▶ [Exercise details] Scan the entries that follow and give only the number of lines containing "waves".

▶ [Material to process]
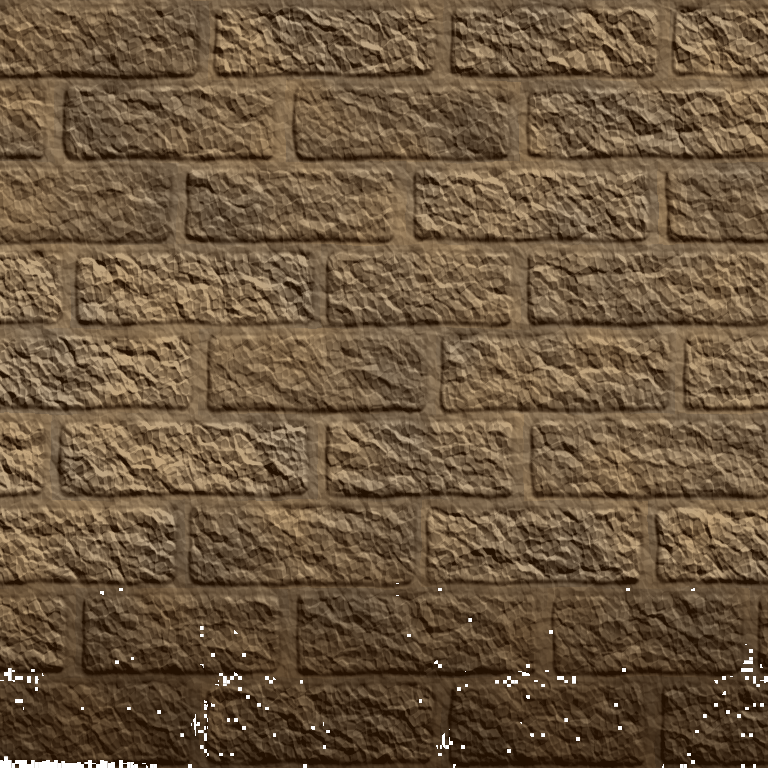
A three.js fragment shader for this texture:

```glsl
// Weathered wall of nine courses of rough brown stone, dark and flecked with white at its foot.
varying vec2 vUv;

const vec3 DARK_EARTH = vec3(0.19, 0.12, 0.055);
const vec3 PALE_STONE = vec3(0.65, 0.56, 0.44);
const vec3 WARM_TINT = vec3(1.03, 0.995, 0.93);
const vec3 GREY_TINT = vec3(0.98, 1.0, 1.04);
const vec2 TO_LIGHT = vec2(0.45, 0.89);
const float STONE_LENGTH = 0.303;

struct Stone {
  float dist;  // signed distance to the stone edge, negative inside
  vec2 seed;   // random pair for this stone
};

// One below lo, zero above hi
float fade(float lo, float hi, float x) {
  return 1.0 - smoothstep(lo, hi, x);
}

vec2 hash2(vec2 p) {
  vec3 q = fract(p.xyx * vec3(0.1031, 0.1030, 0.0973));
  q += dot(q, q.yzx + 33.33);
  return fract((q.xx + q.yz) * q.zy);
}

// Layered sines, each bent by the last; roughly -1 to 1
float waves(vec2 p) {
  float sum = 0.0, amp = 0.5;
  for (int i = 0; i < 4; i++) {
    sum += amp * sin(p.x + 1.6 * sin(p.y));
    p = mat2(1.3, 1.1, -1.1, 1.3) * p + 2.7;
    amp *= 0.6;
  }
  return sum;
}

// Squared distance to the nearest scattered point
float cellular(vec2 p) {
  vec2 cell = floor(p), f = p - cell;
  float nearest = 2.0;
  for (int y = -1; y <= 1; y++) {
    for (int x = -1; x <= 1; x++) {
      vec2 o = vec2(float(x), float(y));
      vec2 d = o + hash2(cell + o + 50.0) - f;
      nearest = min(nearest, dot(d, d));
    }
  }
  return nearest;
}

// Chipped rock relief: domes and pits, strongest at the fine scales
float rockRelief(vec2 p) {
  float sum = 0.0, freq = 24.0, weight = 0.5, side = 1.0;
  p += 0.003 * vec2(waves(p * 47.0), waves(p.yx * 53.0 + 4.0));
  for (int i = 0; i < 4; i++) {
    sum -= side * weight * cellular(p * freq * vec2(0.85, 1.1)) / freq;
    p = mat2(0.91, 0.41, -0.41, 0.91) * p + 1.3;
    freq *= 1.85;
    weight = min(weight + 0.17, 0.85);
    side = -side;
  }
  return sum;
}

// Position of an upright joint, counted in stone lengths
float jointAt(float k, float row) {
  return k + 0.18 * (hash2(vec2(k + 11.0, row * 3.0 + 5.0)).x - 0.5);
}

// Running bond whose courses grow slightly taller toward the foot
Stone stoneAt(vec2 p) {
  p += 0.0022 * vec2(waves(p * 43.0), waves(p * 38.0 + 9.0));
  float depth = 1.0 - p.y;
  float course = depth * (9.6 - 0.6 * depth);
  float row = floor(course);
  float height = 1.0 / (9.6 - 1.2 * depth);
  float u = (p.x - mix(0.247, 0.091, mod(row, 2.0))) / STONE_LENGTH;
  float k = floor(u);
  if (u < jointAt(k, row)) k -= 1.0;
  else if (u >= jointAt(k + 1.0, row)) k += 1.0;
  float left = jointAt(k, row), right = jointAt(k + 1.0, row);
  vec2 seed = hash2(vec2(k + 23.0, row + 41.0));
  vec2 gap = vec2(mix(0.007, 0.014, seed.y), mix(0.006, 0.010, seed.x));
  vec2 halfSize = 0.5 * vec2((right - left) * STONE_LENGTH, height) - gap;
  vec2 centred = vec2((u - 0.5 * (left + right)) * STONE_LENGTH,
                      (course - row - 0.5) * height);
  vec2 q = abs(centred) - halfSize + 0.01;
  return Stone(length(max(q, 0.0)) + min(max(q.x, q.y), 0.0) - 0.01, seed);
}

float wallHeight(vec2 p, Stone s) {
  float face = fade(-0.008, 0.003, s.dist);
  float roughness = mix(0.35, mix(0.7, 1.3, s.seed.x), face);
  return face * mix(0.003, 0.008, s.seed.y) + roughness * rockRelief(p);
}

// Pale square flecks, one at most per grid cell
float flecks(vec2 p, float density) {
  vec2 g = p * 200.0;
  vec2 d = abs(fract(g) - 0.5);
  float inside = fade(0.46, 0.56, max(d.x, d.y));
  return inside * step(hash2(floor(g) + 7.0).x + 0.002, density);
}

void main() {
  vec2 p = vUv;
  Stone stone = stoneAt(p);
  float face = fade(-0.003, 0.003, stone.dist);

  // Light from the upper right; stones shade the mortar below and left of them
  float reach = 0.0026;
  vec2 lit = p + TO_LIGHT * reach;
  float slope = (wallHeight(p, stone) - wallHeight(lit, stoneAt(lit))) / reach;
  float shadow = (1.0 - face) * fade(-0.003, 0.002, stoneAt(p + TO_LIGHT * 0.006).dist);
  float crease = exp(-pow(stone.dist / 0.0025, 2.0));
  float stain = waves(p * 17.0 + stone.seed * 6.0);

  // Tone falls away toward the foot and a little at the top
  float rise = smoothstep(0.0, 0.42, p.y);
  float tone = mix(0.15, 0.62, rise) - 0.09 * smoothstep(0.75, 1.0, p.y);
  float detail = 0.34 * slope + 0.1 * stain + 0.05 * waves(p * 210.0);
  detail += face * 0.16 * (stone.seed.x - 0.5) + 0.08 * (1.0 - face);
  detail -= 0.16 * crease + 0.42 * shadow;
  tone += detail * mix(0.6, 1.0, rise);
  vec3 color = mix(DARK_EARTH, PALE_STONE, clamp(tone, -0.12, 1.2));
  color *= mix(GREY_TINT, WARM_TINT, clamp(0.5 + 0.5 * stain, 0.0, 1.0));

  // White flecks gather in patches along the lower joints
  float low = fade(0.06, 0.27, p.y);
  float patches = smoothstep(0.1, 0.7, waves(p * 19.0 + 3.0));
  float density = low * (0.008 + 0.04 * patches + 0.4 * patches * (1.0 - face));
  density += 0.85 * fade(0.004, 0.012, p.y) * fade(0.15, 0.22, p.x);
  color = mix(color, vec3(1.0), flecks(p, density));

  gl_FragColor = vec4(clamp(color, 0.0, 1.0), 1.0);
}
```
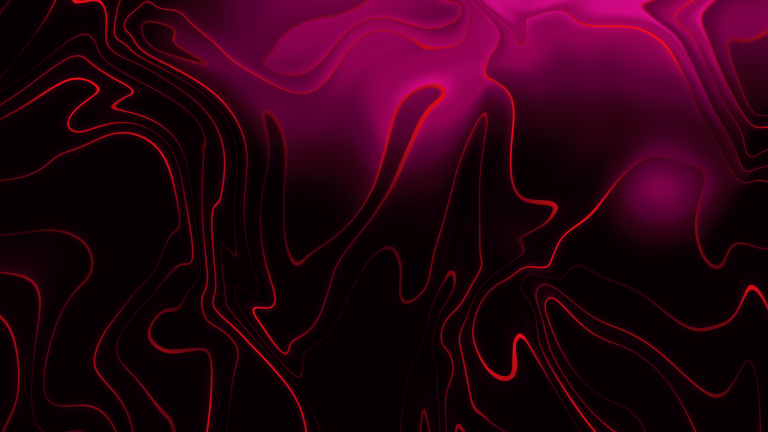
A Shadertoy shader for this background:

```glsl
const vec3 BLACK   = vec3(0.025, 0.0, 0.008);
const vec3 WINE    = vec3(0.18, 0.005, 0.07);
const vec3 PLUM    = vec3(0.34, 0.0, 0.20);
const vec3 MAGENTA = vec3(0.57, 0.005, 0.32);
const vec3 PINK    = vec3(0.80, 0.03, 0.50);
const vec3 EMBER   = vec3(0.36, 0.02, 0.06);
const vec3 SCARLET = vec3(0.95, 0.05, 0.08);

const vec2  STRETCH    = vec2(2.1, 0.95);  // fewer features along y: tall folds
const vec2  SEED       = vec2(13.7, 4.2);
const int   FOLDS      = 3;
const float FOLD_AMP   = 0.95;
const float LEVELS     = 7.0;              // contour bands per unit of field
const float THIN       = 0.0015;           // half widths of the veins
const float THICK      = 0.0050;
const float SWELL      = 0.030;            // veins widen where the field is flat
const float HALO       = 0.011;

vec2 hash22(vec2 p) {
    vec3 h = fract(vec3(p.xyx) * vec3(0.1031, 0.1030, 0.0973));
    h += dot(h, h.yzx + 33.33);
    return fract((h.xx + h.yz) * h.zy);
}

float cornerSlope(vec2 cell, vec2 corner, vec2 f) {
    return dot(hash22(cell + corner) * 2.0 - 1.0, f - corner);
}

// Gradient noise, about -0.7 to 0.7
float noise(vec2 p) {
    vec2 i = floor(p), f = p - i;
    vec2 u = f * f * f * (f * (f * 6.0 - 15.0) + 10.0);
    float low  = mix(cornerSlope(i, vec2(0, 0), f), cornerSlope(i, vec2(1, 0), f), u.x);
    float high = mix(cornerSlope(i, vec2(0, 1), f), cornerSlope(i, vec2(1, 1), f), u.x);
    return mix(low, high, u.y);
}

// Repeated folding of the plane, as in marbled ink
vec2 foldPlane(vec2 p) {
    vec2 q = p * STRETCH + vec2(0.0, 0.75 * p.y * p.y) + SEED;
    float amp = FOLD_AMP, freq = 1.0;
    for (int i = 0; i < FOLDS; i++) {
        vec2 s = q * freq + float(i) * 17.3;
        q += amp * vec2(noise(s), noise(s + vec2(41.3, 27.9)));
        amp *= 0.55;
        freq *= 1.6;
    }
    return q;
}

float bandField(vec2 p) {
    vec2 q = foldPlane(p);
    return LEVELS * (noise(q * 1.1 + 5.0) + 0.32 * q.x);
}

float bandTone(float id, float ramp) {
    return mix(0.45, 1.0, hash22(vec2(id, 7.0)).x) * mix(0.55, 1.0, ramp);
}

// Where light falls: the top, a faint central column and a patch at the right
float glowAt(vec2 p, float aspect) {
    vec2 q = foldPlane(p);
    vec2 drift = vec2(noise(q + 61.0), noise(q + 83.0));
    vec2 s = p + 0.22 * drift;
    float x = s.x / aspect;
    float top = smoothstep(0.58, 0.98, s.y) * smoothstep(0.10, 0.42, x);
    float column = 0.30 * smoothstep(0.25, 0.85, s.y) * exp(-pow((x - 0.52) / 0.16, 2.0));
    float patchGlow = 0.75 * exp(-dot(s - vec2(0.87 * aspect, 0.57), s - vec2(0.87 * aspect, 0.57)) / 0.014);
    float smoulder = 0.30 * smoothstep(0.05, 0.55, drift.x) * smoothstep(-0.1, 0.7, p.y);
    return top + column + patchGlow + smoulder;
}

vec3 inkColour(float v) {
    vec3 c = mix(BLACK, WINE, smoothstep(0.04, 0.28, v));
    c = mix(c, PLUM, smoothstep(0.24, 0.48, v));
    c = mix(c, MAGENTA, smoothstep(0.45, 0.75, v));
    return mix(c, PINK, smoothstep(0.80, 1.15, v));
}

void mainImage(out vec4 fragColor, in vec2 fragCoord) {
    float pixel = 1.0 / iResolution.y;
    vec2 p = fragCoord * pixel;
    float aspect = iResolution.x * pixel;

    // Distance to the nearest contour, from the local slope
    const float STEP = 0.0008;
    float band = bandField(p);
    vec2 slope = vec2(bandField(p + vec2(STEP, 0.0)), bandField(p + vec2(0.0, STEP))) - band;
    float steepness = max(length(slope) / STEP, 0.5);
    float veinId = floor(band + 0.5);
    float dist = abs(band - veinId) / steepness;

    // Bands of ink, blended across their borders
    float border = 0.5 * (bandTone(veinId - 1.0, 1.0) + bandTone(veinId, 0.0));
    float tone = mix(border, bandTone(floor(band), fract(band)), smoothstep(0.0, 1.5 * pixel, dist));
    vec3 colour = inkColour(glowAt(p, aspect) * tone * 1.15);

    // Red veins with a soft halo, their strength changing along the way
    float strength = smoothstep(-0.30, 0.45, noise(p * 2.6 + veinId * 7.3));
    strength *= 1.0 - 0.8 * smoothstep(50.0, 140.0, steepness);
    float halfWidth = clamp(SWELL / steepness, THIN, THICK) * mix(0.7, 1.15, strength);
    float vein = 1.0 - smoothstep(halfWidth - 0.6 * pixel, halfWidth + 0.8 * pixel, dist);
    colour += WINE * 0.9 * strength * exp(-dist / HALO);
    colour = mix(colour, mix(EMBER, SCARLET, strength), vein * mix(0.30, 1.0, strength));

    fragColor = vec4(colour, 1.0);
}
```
...
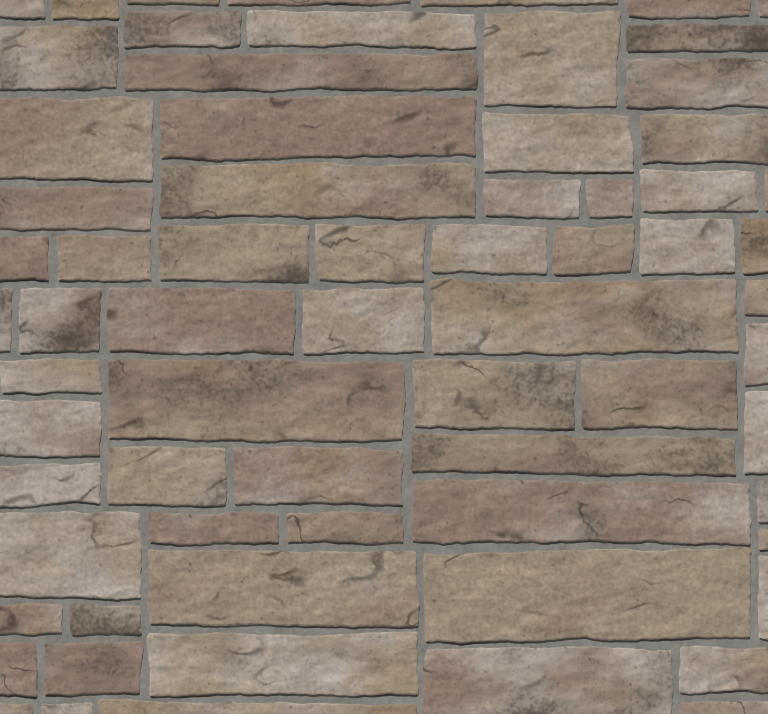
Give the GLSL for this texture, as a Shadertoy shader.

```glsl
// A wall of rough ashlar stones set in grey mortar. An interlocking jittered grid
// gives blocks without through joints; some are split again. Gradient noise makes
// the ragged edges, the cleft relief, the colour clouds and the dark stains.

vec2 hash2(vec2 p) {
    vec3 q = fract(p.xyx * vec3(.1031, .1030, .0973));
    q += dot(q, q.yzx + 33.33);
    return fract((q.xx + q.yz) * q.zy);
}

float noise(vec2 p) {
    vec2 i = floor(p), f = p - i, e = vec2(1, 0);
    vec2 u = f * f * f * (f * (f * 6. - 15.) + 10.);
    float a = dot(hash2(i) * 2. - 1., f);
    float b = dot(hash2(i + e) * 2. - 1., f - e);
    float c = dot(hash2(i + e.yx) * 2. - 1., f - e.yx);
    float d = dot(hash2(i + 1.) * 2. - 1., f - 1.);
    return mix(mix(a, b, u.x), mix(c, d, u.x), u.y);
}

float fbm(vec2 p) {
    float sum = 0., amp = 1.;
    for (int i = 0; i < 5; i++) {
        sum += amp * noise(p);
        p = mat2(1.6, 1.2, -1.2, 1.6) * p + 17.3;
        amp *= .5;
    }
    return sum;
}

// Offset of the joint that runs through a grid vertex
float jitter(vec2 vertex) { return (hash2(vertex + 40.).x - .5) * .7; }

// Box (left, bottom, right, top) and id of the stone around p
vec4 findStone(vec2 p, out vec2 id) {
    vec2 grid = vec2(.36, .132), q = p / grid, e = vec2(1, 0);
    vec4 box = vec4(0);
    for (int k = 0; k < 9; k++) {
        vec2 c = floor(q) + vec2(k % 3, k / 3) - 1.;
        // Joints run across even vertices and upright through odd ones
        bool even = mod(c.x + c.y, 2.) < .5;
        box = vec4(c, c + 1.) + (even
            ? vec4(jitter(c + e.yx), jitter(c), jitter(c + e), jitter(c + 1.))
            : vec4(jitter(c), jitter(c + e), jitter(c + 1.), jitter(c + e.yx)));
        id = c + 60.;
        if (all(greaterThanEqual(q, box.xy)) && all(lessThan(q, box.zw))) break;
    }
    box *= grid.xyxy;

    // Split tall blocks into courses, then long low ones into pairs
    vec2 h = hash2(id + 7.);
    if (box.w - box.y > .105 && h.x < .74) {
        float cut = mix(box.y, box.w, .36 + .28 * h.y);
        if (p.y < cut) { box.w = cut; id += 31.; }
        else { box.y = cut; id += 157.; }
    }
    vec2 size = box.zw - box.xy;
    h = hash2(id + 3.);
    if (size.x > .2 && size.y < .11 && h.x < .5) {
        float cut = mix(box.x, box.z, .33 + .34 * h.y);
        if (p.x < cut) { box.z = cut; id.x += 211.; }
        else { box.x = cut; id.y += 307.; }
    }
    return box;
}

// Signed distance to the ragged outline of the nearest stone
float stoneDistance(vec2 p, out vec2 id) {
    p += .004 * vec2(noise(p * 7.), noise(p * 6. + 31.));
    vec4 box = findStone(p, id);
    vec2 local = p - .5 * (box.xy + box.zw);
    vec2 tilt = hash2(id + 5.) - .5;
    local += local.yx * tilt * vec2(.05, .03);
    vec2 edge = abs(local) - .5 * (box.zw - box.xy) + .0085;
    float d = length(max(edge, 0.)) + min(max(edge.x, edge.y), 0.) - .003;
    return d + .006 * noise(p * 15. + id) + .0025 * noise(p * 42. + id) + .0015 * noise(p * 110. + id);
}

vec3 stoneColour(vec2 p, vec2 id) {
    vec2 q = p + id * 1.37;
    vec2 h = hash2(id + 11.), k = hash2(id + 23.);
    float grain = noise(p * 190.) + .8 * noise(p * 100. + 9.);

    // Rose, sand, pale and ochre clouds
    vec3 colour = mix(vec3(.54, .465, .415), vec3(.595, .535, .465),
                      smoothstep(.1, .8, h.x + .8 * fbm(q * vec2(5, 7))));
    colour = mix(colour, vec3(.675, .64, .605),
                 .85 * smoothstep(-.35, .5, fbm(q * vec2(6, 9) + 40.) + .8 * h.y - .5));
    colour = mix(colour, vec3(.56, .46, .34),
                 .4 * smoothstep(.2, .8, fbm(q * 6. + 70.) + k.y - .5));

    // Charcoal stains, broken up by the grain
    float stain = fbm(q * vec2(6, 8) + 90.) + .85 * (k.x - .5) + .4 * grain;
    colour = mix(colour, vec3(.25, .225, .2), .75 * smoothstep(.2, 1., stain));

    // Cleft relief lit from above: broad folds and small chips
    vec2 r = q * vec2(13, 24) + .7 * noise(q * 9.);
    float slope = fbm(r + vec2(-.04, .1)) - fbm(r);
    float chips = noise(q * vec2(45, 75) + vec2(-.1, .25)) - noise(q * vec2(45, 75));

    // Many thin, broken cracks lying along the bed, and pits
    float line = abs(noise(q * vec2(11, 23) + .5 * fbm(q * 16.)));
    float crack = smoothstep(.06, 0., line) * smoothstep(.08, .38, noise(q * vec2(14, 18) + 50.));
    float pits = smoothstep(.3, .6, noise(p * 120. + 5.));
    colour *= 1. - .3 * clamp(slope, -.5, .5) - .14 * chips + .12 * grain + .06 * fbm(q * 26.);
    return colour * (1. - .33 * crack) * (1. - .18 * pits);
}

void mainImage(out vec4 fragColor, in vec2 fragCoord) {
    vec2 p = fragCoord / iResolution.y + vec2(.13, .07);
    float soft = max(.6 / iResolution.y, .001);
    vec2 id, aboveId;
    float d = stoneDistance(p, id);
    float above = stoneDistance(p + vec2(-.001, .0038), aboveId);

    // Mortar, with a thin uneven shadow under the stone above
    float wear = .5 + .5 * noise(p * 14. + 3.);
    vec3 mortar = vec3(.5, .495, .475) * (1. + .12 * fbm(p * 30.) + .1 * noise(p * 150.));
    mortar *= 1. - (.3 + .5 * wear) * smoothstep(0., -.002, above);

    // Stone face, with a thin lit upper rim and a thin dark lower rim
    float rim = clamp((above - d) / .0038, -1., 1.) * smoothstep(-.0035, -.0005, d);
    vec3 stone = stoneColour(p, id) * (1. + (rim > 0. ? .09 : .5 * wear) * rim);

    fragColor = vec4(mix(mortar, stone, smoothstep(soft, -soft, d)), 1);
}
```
...
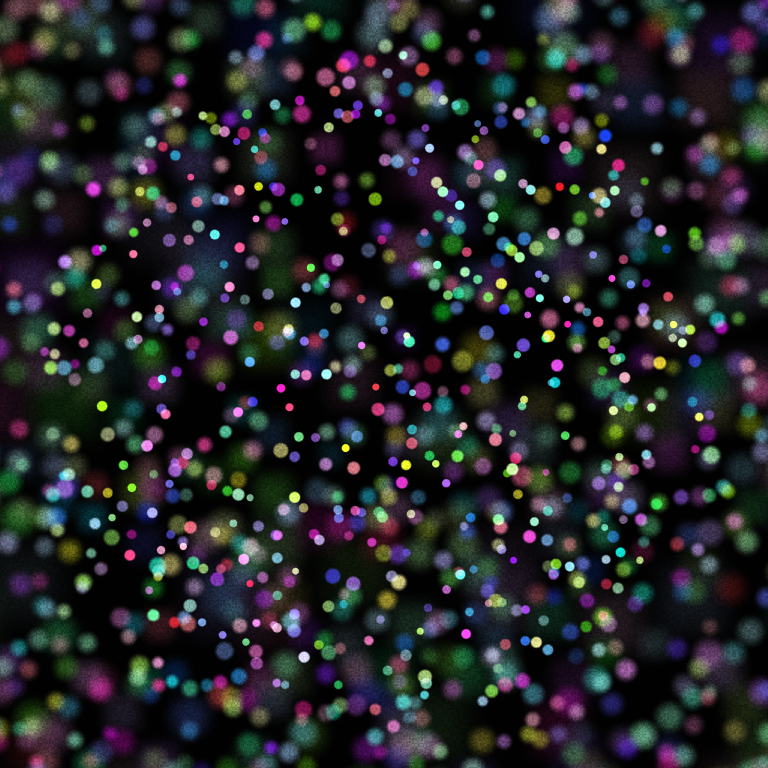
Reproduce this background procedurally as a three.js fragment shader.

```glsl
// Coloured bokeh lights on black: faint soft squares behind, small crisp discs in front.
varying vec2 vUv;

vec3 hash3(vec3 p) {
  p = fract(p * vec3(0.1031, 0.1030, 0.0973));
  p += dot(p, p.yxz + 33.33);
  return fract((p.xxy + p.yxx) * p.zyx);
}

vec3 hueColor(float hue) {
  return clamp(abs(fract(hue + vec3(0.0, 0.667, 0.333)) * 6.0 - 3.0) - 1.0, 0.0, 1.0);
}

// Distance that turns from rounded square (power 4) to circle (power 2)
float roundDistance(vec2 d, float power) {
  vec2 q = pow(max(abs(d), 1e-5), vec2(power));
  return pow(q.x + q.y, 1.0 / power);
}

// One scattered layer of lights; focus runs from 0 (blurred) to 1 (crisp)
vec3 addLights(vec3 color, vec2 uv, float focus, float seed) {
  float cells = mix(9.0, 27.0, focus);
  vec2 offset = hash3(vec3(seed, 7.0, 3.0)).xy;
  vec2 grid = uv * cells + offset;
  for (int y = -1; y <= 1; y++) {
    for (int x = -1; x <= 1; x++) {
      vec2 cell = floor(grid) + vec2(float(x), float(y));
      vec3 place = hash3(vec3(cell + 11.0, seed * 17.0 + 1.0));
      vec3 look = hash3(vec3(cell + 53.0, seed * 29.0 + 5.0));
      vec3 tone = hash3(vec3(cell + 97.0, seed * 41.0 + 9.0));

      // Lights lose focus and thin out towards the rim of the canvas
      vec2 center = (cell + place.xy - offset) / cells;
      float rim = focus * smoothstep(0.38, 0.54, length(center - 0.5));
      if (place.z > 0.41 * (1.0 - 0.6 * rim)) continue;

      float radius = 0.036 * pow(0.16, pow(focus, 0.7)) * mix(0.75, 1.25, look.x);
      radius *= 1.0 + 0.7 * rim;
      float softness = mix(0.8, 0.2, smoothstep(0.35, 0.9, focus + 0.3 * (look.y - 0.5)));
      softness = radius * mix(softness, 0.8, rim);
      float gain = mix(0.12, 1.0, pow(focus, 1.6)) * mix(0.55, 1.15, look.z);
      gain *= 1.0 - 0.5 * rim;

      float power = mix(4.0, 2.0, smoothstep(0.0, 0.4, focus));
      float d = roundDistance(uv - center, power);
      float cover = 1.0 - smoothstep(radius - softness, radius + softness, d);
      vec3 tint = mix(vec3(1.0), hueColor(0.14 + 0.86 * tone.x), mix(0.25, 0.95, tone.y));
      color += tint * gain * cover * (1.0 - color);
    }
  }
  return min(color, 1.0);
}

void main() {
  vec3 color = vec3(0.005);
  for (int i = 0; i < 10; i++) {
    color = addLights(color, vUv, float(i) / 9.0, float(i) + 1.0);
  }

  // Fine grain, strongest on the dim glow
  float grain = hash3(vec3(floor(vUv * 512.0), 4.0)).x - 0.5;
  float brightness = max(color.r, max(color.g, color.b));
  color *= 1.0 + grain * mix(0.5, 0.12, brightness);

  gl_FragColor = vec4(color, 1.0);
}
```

▶ [Result of this exercise] 6